* What is being asked:
Among the lines below, return each one that contains the word "LEAF".

(Source texts of formatted documents)
————————

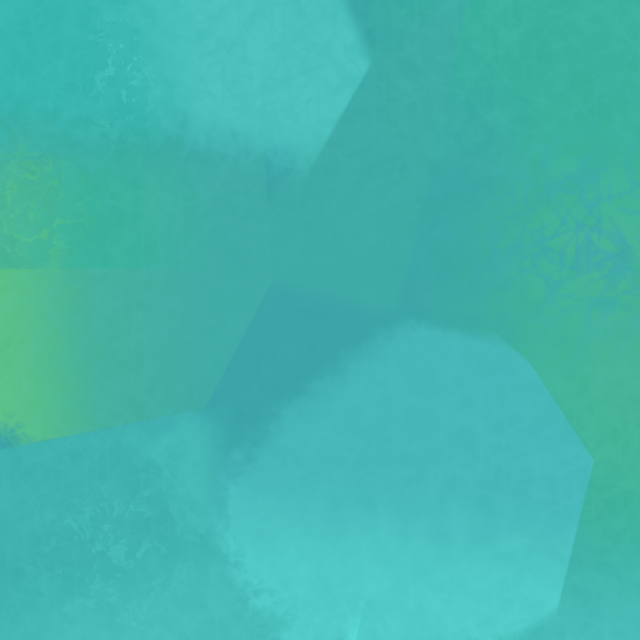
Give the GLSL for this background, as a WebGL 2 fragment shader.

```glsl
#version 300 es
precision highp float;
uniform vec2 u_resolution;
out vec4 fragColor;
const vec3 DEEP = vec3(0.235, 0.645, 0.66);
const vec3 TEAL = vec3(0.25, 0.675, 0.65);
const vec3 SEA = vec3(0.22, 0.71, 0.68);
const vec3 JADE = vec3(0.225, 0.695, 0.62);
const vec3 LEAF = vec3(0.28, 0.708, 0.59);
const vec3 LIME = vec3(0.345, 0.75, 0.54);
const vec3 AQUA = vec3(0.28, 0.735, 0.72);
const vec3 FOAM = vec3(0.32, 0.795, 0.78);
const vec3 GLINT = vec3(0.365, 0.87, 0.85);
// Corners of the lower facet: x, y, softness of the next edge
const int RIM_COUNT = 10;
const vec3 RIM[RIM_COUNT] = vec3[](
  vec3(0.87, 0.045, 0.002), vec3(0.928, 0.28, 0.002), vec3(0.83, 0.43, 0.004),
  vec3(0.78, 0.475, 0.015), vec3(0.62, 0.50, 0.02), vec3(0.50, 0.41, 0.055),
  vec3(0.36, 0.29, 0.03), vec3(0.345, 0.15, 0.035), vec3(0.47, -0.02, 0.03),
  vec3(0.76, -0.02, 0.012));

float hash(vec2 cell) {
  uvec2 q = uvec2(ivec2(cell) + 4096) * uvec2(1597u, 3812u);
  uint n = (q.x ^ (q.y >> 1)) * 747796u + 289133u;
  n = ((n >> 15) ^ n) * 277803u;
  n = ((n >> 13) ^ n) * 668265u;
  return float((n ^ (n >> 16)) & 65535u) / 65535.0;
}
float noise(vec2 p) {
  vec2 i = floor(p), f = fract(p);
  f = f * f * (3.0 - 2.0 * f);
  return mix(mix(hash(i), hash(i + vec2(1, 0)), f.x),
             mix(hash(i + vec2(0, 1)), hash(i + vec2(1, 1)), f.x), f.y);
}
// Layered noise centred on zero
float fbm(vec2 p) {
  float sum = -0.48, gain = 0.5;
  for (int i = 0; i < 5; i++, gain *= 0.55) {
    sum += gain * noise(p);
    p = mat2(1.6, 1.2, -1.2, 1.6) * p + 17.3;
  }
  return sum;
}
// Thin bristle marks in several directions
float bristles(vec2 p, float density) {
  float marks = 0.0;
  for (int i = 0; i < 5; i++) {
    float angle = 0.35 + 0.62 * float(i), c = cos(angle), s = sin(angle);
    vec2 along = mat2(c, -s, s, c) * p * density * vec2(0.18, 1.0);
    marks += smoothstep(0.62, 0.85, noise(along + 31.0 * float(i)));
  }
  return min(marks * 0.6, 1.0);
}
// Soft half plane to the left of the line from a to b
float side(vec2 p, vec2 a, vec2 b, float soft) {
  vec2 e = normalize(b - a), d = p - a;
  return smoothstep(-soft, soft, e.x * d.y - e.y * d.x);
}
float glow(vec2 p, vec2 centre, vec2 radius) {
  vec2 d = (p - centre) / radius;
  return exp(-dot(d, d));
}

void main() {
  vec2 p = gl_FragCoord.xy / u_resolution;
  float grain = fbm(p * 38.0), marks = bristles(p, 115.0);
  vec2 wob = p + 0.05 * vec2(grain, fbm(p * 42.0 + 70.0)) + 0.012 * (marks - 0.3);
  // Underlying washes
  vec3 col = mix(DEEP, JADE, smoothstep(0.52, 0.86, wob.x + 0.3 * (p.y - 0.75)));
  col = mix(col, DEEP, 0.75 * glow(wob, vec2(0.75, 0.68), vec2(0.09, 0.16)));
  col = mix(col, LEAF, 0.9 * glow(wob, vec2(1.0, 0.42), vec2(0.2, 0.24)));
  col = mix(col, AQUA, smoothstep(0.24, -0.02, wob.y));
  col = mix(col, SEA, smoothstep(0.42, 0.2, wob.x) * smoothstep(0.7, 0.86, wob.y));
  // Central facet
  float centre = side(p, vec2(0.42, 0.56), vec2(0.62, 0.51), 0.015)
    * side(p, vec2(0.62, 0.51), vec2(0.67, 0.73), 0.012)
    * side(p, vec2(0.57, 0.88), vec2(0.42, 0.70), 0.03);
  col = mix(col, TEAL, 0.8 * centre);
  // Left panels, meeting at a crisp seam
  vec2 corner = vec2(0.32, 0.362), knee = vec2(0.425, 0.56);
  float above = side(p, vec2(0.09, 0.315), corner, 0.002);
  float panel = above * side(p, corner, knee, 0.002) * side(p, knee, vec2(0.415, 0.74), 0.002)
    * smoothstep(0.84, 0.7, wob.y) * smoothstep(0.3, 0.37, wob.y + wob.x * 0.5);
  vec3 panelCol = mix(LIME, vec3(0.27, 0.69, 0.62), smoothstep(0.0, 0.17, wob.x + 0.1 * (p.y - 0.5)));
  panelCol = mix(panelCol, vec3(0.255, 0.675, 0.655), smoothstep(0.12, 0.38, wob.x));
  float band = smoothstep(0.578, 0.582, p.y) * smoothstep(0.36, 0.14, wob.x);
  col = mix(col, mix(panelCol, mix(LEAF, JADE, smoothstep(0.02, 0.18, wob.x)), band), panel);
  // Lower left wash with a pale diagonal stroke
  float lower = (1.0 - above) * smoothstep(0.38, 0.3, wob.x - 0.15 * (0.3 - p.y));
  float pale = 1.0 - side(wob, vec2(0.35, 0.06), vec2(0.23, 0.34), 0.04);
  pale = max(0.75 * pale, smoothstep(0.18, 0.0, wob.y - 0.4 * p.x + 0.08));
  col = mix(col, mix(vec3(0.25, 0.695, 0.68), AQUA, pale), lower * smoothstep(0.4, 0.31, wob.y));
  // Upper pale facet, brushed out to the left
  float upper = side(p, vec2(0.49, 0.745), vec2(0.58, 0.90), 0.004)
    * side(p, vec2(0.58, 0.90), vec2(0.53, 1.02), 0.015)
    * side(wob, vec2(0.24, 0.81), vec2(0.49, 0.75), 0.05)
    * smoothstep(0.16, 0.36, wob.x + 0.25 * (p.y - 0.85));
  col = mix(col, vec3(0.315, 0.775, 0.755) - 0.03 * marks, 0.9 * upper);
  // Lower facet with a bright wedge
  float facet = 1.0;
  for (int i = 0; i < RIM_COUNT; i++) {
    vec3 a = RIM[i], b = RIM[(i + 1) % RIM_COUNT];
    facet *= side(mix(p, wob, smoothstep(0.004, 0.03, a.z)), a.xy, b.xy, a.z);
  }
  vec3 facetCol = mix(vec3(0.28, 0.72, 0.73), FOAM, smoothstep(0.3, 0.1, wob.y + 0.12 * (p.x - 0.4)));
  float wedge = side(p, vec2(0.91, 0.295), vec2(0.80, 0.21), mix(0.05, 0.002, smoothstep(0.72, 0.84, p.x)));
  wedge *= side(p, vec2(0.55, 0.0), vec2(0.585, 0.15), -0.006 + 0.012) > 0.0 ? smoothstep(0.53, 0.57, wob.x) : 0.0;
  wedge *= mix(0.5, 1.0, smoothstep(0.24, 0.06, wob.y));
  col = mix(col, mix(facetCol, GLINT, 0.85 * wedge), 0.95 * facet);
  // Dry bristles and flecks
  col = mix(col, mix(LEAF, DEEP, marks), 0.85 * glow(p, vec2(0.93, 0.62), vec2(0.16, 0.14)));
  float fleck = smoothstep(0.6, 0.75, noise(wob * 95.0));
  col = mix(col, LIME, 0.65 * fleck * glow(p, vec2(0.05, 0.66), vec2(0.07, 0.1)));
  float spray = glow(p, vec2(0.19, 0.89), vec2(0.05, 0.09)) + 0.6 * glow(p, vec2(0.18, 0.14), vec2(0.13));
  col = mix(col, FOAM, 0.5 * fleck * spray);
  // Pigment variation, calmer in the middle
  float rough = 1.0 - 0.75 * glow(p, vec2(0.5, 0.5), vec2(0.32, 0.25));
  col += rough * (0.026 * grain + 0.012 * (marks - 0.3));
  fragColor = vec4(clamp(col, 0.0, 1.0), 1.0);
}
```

————————

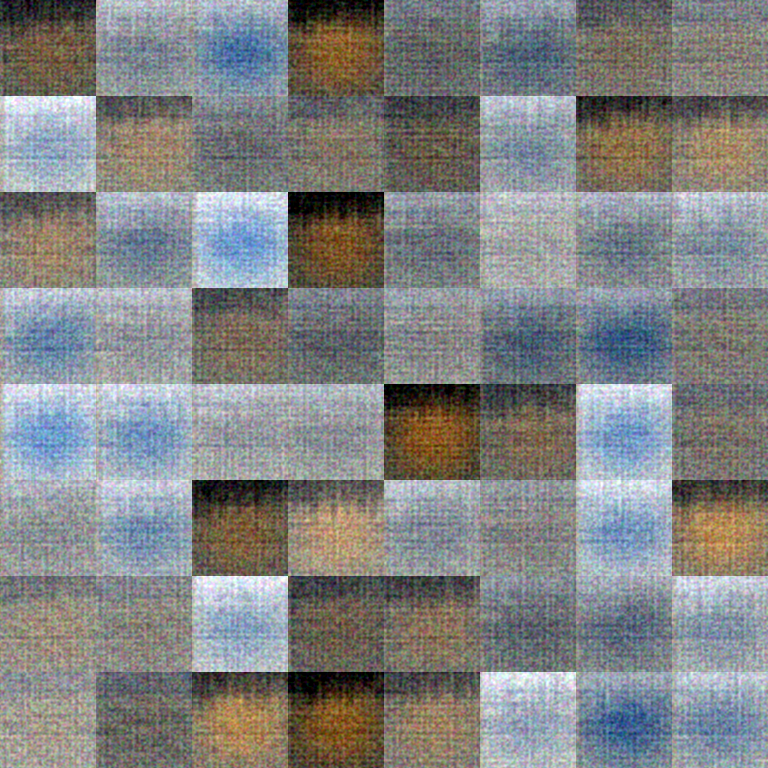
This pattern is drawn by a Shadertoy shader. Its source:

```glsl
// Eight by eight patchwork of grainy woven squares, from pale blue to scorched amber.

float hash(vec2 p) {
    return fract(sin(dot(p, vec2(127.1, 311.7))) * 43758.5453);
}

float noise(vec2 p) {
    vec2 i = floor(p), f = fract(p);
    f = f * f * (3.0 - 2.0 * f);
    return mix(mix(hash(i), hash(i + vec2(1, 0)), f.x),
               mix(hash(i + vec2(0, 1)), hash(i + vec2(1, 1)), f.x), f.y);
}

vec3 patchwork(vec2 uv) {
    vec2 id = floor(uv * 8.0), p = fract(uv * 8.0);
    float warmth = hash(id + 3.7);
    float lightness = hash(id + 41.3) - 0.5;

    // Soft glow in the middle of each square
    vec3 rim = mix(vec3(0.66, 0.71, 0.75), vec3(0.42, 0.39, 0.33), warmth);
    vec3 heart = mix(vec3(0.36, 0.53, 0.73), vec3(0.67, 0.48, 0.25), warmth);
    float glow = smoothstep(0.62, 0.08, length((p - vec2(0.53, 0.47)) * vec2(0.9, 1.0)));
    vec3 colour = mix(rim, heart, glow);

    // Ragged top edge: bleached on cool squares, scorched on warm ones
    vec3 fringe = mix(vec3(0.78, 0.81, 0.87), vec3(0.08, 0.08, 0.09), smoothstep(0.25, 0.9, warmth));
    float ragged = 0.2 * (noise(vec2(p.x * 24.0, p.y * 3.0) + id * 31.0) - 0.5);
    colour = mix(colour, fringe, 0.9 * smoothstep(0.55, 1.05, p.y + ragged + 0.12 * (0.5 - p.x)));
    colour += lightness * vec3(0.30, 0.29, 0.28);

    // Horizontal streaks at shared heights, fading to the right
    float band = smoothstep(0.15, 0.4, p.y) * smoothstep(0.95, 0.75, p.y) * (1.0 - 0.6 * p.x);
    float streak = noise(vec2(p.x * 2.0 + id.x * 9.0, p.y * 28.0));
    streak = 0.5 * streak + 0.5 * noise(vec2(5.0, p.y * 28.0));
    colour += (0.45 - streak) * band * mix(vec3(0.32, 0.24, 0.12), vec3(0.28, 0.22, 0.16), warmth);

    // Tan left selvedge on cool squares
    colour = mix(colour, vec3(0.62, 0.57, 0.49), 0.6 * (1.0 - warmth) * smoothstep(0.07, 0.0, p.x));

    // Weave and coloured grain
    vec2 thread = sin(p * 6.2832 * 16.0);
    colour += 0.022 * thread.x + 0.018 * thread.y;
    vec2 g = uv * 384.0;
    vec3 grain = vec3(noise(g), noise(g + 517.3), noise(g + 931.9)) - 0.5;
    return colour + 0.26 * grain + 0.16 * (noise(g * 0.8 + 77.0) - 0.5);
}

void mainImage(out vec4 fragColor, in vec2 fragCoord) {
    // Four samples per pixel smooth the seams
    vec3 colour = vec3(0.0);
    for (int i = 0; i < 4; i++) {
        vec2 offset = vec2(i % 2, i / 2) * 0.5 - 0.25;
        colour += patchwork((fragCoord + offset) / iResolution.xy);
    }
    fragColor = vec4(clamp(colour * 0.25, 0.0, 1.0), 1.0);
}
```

————————

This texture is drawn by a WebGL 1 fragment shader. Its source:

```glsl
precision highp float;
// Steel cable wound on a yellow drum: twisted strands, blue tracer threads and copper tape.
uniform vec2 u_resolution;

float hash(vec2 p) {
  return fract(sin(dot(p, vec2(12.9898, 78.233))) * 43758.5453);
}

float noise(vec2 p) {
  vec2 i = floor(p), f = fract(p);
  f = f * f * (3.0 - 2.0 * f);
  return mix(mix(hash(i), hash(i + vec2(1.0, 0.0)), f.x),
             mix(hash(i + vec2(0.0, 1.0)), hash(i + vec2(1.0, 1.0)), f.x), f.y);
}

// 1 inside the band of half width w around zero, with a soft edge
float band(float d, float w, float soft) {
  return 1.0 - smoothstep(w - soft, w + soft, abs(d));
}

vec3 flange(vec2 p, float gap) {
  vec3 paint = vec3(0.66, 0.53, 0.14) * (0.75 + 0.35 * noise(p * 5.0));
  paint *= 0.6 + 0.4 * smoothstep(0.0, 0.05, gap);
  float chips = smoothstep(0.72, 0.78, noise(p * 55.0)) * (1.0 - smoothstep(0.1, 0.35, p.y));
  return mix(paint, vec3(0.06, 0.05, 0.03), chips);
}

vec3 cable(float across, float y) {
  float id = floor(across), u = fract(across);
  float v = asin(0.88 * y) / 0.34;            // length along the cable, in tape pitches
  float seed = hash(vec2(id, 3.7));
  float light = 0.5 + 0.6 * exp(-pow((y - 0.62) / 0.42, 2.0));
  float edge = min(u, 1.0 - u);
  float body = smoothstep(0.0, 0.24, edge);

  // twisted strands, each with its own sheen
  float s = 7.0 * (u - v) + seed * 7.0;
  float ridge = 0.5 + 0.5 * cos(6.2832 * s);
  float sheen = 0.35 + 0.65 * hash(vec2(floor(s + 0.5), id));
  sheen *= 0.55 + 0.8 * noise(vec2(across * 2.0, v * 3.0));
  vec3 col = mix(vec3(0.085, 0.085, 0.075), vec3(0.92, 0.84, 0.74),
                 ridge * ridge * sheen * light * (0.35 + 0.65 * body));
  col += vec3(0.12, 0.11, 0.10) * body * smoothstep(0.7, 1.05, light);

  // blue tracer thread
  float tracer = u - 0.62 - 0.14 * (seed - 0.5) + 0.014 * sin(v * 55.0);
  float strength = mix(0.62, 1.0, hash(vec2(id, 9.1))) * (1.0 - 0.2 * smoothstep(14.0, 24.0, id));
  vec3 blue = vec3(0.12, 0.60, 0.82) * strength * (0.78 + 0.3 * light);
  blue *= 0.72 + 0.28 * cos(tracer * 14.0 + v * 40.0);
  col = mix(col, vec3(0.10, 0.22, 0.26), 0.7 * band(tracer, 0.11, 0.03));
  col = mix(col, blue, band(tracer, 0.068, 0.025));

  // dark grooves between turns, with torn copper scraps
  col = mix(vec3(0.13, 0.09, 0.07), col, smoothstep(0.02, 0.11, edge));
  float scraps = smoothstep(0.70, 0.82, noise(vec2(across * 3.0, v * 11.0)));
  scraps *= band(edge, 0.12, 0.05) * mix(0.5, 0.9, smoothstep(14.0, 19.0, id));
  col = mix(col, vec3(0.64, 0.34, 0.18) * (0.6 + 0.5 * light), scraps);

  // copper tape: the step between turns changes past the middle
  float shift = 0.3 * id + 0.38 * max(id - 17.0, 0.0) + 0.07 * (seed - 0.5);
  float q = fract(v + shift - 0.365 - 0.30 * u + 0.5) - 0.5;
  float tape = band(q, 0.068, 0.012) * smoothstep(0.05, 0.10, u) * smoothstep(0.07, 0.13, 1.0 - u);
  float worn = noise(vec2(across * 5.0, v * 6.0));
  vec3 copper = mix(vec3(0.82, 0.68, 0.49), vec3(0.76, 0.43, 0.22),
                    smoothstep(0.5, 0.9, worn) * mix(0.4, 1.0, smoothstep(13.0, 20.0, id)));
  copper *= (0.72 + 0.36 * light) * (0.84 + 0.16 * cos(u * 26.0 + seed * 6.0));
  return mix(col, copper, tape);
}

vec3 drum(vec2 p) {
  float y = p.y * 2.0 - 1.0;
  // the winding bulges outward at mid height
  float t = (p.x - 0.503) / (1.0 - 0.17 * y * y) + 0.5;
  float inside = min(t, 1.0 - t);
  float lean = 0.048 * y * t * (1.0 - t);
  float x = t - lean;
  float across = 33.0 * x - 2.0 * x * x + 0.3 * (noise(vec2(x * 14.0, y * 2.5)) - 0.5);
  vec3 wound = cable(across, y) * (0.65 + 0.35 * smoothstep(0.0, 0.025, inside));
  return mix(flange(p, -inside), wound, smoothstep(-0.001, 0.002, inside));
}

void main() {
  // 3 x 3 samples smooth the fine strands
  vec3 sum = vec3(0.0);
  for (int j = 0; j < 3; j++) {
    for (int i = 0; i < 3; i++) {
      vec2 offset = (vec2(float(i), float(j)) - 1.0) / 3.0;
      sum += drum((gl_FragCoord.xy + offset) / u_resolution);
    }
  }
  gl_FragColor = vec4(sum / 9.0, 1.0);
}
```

————————

* Answer below:
const vec3 LEAF = vec3(0.28, 0.708, 0.59);
  col = mix(col, LEAF, 0.9 * glow(wob, vec2(1.0, 0.42), vec2(0.2, 0.24)));
  col = mix(col, mix(panelCol, mix(LEAF, JADE, smoothstep(0.02, 0.18, wob.x)), band), panel);
  col = mix(col, mix(LEAF, DEEP, marks), 0.85 * glow(p, vec2(0.93, 0.62), vec2(0.16, 0.14)));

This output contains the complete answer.